"Numbering Plan for the International Telephone Service", CCITT Recommendations E.163., IXth Plenary Assembly, Melbourne, 1988, Fascicle II.2 ("Blue Book").  International Telegraph and Telephone Consultative Committee, "Numbering Plan for the ISDN Era", CCITT Recommendations E.164., IXth Plenary Assembly, Melbourne, 1988, Fascicle II.2 ("Blue Book").  International Telegraph and Telephone Consultative Committee. "Numbering Plan Interworking in the ISDN Era", CCITT Recommendations E.166., IXth Plenary Assembly, Melbourne, 1988, Fascicle II.2 ("Blue Book").  International Telegraph and Telephone Consultative Committee, "International Numbering Plan for the Public Data Networks", CCITT Recommendations X.121., IXth Plenary Assembly, Melbourne, 1988, Fascicle VIII.3 ("Blue Book"); provisional, Geneva, 1978; amended, Geneva, 1980, Malaga-Torremolinos, 1984 and Melborne, 1988.  Korb, J., "Standard for the Transmission of IP datagrams Over Public Data Networks", RFC 877, Purdue University, September 1983.  Ullmann, R., "SMTP on X.25", RFC 1090, Prime Computer, February 1989.  Ullmann, R., "TP/IX: The Next Internet", Prime Computer (unpublished), July 1990.  Mockapetris, P., "DNS Encoding of Network Names and Other Types", RFC 1101, USC/Information Sciences Institute, April 1989. Security Considerations Security issues are not addressed in this memo.

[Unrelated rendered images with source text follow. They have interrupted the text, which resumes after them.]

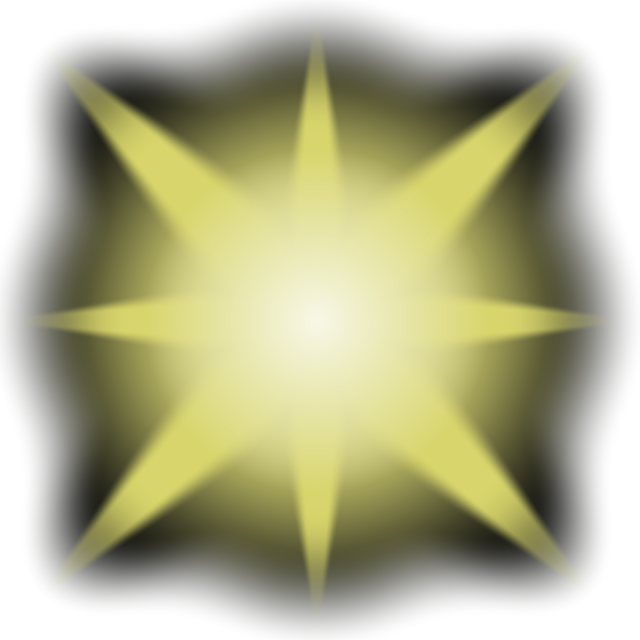
Give the GLSL for this background, as a WebGL 1 fragment shader.

```glsl
precision highp float;
// An eight-rayed yellow starburst with a pale core and a soft dark halo on white.

uniform vec2 u_resolution;

#define CENTER vec2(0.495, 0.499)
#define GLOW_INNER 0.17
#define GLOW_OUTER 0.49
#define CORE_RADIUS 0.27
#define HALO_RADIUS 0.415
#define HALO_BLUR 0.082
#define AXIS_RAY vec2(0.48, 0.045)
#define DIAGONAL_RAY vec2(0.61, 0.068)

const vec3 PAPER = vec3(1.0);
const vec3 SHADOW = vec3(0.08, 0.08, 0.07);
const vec3 GLOW = vec3(0.81, 0.80, 0.43);
const vec3 RAY = vec3(0.845, 0.835, 0.42);
const vec3 CORE = vec3(0.97, 0.97, 0.91);

// Falls smoothly from one at 'near' to zero at 'far'.
float fade(float near, float far, float x) {
  return 1.0 - smoothstep(near, far, x);
}

// Tapered ray: size holds its length and half width.
float ray(float along, float across, vec2 size) {
  float reach = clamp(along / size.x, 0.0, 1.0);
  float width = size.y * pow(1.0 - reach * reach, 1.3) + 0.002;
  float body = fade(width * 0.6, width * 1.3 + 0.004, across);
  return body * fade(0.6, 1.0, reach);
}

// Halo with long diagonal lobes and short axial lobes.
float halo(vec2 p, float r) {
  float s = 2.0 * p.x * p.y / max(r * r, 0.00001);
  float diagonal = s * s;
  float axial = 1.0 - diagonal;
  float edge = HALO_RADIUS + 0.115 * pow(diagonal, 4.0) + 0.02 * axial * axial;
  return fade(edge - HALO_BLUR, edge + HALO_BLUR, r);
}

void main() {
  float side = min(u_resolution.x, u_resolution.y);
  vec2 uv = (gl_FragCoord.xy - 0.5 * u_resolution) / side + 0.5;
  vec2 p = abs(uv - CENTER);
  float r = length(p);

  // Yellow glow over the dark halo
  vec3 disc = mix(SHADOW, GLOW, fade(GLOW_INNER, GLOW_OUTER, r));
  vec3 color = mix(PAPER, disc, halo(p, r));

  // Four axial and four diagonal rays, folded by symmetry
  float axial = ray(max(p.x, p.y), min(p.x, p.y), AXIS_RAY);
  vec2 turned = vec2(p.x + p.y, abs(p.x - p.y)) * 0.70711;
  float diagonal = ray(turned.x, turned.y, DIAGONAL_RAY);
  color = mix(color, RAY, max(axial, diagonal));

  // Pale core
  color = mix(color, CORE, clamp(1.0 - r / CORE_RADIUS, 0.0, 1.0));
  gl_FragColor = vec4(color, 1.0);
}
```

Authors' Addresses Craig F. Everhart Transarc Corporation The Gulf Tower 707 Grant Street Pittsburgh, PA 15219 Phone: +1 412 338 4467 EMail: Craig_Everhart@transarc.com Louis A. Mamakos Network Infrastructure Group Computer Science Center University of Maryland College Park, MD 20742-2411 Phone: +1-301-405-7836 Email: louie@Sayshell.UMD.EDU Robert Ullmann 10-30 Prime Computer, Inc. 500 Old Connecticut Path Framingham, MA 01701 Phone: +1 508 620 2800 ext 1736 Email: Ariel@Relay.Prime.COM Paul Mockapetris USC Information Sciences Institute 4676 Admiralty Way Marina del Rey, CA 90292 Phone: 213-822-1511 EMail: firstname.lastname@example.org